(Document images with source code)

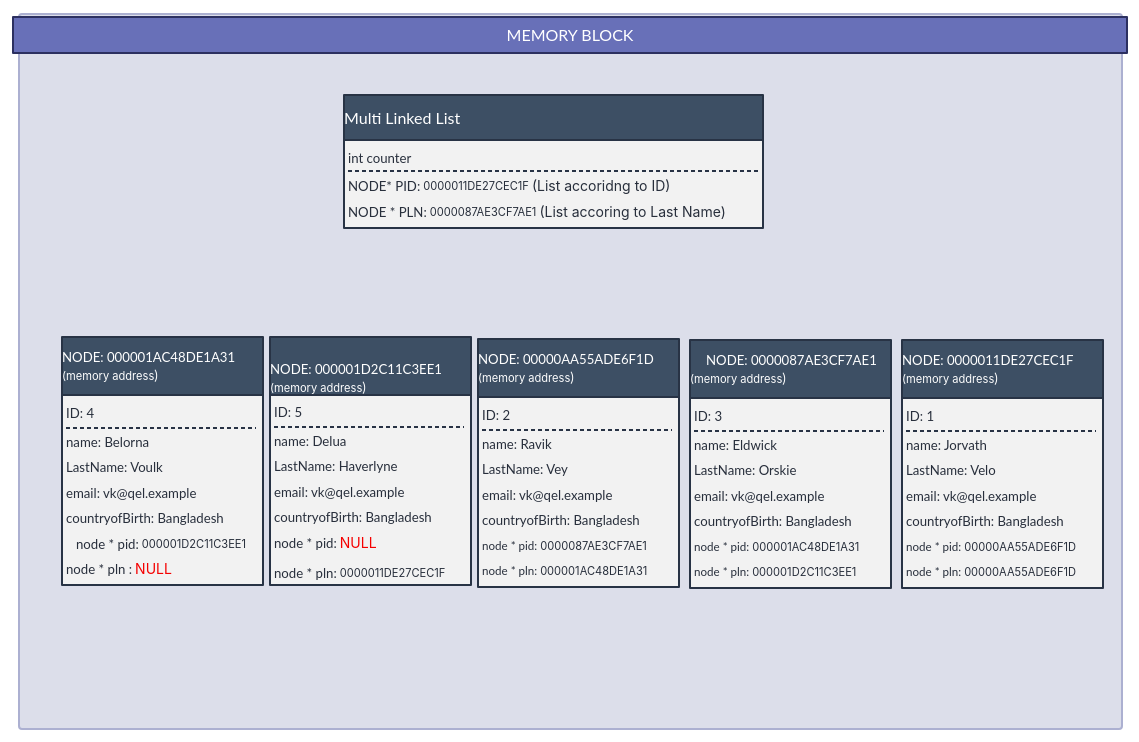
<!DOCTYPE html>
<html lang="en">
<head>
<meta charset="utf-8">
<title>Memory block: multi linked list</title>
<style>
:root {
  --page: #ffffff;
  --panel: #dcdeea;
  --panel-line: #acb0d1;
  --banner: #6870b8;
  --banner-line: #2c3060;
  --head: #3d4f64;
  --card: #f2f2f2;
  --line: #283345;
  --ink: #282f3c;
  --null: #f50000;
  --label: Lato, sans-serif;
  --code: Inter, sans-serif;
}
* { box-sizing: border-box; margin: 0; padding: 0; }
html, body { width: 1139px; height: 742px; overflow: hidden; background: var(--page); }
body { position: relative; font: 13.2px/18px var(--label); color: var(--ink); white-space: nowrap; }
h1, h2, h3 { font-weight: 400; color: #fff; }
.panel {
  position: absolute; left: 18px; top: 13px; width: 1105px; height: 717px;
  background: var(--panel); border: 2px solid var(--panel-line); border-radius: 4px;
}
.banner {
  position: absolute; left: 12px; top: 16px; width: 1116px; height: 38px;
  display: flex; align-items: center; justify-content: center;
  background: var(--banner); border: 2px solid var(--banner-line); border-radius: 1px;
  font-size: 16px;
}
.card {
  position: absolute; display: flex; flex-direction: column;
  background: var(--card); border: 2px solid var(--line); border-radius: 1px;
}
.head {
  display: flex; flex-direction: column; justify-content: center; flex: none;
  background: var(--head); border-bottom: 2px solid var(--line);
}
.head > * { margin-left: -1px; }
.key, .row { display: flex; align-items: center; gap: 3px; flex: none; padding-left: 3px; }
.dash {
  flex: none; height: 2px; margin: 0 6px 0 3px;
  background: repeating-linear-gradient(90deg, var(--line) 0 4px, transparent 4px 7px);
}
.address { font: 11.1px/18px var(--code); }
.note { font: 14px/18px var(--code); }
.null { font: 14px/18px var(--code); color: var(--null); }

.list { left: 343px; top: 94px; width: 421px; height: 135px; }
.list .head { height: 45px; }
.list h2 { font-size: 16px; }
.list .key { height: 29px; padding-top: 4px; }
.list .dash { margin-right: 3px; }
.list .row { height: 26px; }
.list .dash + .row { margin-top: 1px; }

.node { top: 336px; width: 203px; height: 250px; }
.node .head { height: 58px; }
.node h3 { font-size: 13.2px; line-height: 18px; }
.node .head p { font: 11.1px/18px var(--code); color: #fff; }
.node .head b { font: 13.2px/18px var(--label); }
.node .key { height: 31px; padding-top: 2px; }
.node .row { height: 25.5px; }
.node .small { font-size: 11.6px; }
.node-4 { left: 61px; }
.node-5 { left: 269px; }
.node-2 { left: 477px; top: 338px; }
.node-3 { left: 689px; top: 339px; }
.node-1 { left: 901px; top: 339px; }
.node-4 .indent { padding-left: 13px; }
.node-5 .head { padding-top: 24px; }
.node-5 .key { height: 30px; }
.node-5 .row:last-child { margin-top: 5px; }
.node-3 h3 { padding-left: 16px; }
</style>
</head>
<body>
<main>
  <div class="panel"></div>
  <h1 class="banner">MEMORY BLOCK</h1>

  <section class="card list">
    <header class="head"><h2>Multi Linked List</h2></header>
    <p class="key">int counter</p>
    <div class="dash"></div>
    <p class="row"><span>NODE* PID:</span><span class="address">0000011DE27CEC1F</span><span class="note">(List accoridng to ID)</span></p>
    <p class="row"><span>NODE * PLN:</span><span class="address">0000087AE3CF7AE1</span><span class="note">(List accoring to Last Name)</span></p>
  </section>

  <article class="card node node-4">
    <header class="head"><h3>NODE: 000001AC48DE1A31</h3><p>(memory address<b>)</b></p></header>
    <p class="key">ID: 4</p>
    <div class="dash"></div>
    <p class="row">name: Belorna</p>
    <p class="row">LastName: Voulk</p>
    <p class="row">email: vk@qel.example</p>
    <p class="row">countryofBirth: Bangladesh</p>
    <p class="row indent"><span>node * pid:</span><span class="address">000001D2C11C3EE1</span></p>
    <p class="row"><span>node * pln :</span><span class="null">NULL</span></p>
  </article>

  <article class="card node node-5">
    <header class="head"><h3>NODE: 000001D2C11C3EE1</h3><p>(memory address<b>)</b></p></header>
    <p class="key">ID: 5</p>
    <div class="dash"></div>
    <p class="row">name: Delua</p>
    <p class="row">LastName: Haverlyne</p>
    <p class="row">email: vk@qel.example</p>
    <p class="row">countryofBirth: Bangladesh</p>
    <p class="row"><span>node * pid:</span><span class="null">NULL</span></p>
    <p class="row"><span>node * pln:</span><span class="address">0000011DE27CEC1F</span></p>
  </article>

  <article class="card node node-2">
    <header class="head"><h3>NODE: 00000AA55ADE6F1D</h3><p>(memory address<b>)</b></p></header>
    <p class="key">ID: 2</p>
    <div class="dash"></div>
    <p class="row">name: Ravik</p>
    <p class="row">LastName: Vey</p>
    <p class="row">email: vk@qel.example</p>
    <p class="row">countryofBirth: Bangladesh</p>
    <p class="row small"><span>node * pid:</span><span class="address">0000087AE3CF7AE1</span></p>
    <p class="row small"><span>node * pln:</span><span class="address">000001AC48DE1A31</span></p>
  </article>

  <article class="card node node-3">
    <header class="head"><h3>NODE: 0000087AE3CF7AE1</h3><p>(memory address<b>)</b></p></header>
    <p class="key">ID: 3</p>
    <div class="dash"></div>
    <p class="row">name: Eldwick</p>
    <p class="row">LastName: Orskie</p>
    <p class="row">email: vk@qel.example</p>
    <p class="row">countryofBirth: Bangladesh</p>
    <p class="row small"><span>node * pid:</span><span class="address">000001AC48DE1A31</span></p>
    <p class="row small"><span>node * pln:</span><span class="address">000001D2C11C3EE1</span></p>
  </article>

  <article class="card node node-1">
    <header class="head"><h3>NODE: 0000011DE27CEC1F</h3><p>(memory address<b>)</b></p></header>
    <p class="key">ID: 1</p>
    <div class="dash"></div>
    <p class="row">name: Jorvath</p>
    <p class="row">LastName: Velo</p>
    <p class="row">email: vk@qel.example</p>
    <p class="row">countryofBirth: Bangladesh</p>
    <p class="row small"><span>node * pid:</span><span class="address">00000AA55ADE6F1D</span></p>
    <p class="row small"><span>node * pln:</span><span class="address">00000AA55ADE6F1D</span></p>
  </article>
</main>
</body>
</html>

= Exercise brief =
Copy the records above exactly. The pictures are not part of the copy.

= Response to this exercise =
<!DOCTYPE html>
<html lang="en">
<head>
<meta charset="utf-8">
<title>Memory block: multi linked list</title>
<style>
:root {
  --page: #ffffff;
  --panel: #dcdeea;
  --panel-line: #acb0d1;
  --banner: #6870b8;
  --banner-line: #2c3060;
  --head: #3d4f64;
  --card: #f2f2f2;
  --line: #283345;
  --ink: #282f3c;
  --null: #f50000;
  --label: Lato, sans-serif;
  --code: Inter, sans-serif;
}
* { box-sizing: border-box; margin: 0; padding: 0; }
html, body { width: 1139px; height: 742px; overflow: hidden; background: var(--page); }
body { position: relative; font: 13.2px/18px var(--label); color: var(--ink); white-space: nowrap; }
h1, h2, h3 { font-weight: 400; color: #fff; }
.panel {
  position: absolute; left: 18px; top: 13px; width: 1105px; height: 717px;
  background: var(--panel); border: 2px solid var(--panel-line); border-radius: 4px;
}
.banner {
  position: absolute; left: 12px; top: 16px; width: 1116px; height: 38px;
  display: flex; align-items: center; justify-content: center;
  background: var(--banner); border: 2px solid var(--banner-line); border-radius: 1px;
  font-size: 16px;
}
.card {
  position: absolute; display: flex; flex-direction: column;
  background: var(--card); border: 2px solid var(--line); border-radius: 1px;
}
.head {
  display: flex; flex-direction: column; justify-content: center; flex: none;
  background: var(--head); border-bottom: 2px solid var(--line);
}
.head > * { margin-left: -1px; }
.key, .row { display: flex; align-items: center; gap: 3px; flex: none; padding-left: 3px; }
.dash {
  flex: none; height: 2px; margin: 0 6px 0 3px;
  background: repeating-linear-gradient(90deg, var(--line) 0 4px, transparent 4px 7px);
}
.address { font: 11.1px/18px var(--code); }
.note { font: 14px/18px var(--code); }
.null { font: 14px/18px var(--code); color: var(--null); }

.list { left: 343px; top: 94px; width: 421px; height: 135px; }
.list .head { height: 45px; }
.list h2 { font-size: 16px; }
.list .key { height: 29px; padding-top: 4px; }
.list .dash { margin-right: 3px; }
.list .row { height: 26px; }
.list .dash + .row { margin-top: 1px; }

.node { top: 336px; width: 203px; height: 250px; }
.node .head { height: 58px; }
.node h3 { font-size: 13.2px; line-height: 18px; }
.node .head p { font: 11.1px/18px var(--code); color: #fff; }
.node .head b { font: 13.2px/18px var(--label); }
.node .key { height: 31px; padding-top: 2px; }
.node .row { height: 25.5px; }
.node .small { font-size: 11.6px; }
.node-4 { left: 61px; }
.node-5 { left: 269px; }
.node-2 { left: 477px; top: 338px; }
.node-3 { left: 689px; top: 339px; }
.node-1 { left: 901px; top: 339px; }
.node-4 .indent { padding-left: 13px; }
.node-5 .head { padding-top: 24px; }
.node-5 .key { height: 30px; }
.node-5 .row:last-child { margin-top: 5px; }
.node-3 h3 { padding-left: 16px; }
</style>
</head>
<body>
<main>
  <div class="panel"></div>
  <h1 class="banner">MEMORY BLOCK</h1>

  <section class="card list">
    <header class="head"><h2>Multi Linked List</h2></header>
    <p class="key">int counter</p>
    <div class="dash"></div>
    <p class="row"><span>NODE* PID:</span><span class="address">0000011DE27CEC1F</span><span class="note">(List accoridng to ID)</span></p>
    <p class="row"><span>NODE * PLN:</span><span class="address">0000087AE3CF7AE1</span><span class="note">(List accoring to Last Name)</span></p>
  </section>

  <article class="card node node-4">
    <header class="head"><h3>NODE: 000001AC48DE1A31</h3><p>(memory address<b>)</b></p></header>
    <p class="key">ID: 4</p>
    <div class="dash"></div>
    <p class="row">name: Belorna</p>
    <p class="row">LastName: Voulk</p>
    <p class="row">email: vk@qel.example</p>
    <p class="row">countryofBirth: Bangladesh</p>
    <p class="row indent"><span>node * pid:</span><span class="address">000001D2C11C3EE1</span></p>
    <p class="row"><span>node * pln :</span><span class="null">NULL</span></p>
  </article>

  <article class="card node node-5">
    <header class="head"><h3>NODE: 000001D2C11C3EE1</h3><p>(memory address<b>)</b></p></header>
    <p class="key">ID: 5</p>
    <div class="dash"></div>
    <p class="row">name: Delua</p>
    <p class="row">LastName: Haverlyne</p>
    <p class="row">email: vk@qel.example</p>
    <p class="row">countryofBirth: Bangladesh</p>
    <p class="row"><span>node * pid:</span><span class="null">NULL</span></p>
    <p class="row"><span>node * pln:</span><span class="address">0000011DE27CEC1F</span></p>
  </article>

  <article class="card node node-2">
    <header class="head"><h3>NODE: 00000AA55ADE6F1D</h3><p>(memory address<b>)</b></p></header>
    <p class="key">ID: 2</p>
    <div class="dash"></div>
    <p class="row">name: Ravik</p>
    <p class="row">LastName: Vey</p>
    <p class="row">email: vk@qel.example</p>
    <p class="row">countryofBirth: Bangladesh</p>
    <p class="row small"><span>node * pid:</span><span class="address">0000087AE3CF7AE1</span></p>
    <p class="row small"><span>node * pln:</span><span class="address">000001AC48DE1A31</span></p>
  </article>

  <article class="card node node-3">
    <header class="head"><h3>NODE: 0000087AE3CF7AE1</h3><p>(memory address<b>)</b></p></header>
    <p class="key">ID: 3</p>
    <div class="dash"></div>
    <p class="row">name: Eldwick</p>
    <p class="row">LastName: Orskie</p>
    <p class="row">email: vk@qel.example</p>
    <p class="row">countryofBirth: Bangladesh</p>
    <p class="row small"><span>node * pid:</span><span class="address">000001AC48DE1A31</span></p>
    <p class="row small"><span>node * pln:</span><span class="address">000001D2C11C3EE1</span></p>
  </article>

  <article class="card node node-1">
    <header class="head"><h3>NODE: 0000011DE27CEC1F</h3><p>(memory address<b>)</b></p></header>
    <p class="key">ID: 1</p>
    <div class="dash"></div>
    <p class="row">name: Jorvath</p>
    <p class="row">LastName: Velo</p>
    <p class="row">email: vk@qel.example</p>
    <p class="row">countryofBirth: Bangladesh</p>
    <p class="row small"><span>node * pid:</span><span class="address">00000AA55ADE6F1D</span></p>
    <p class="row small"><span>node * pln:</span><span class="address">00000AA55ADE6F1D</span></p>
  </article>
</main>
</body>
</html>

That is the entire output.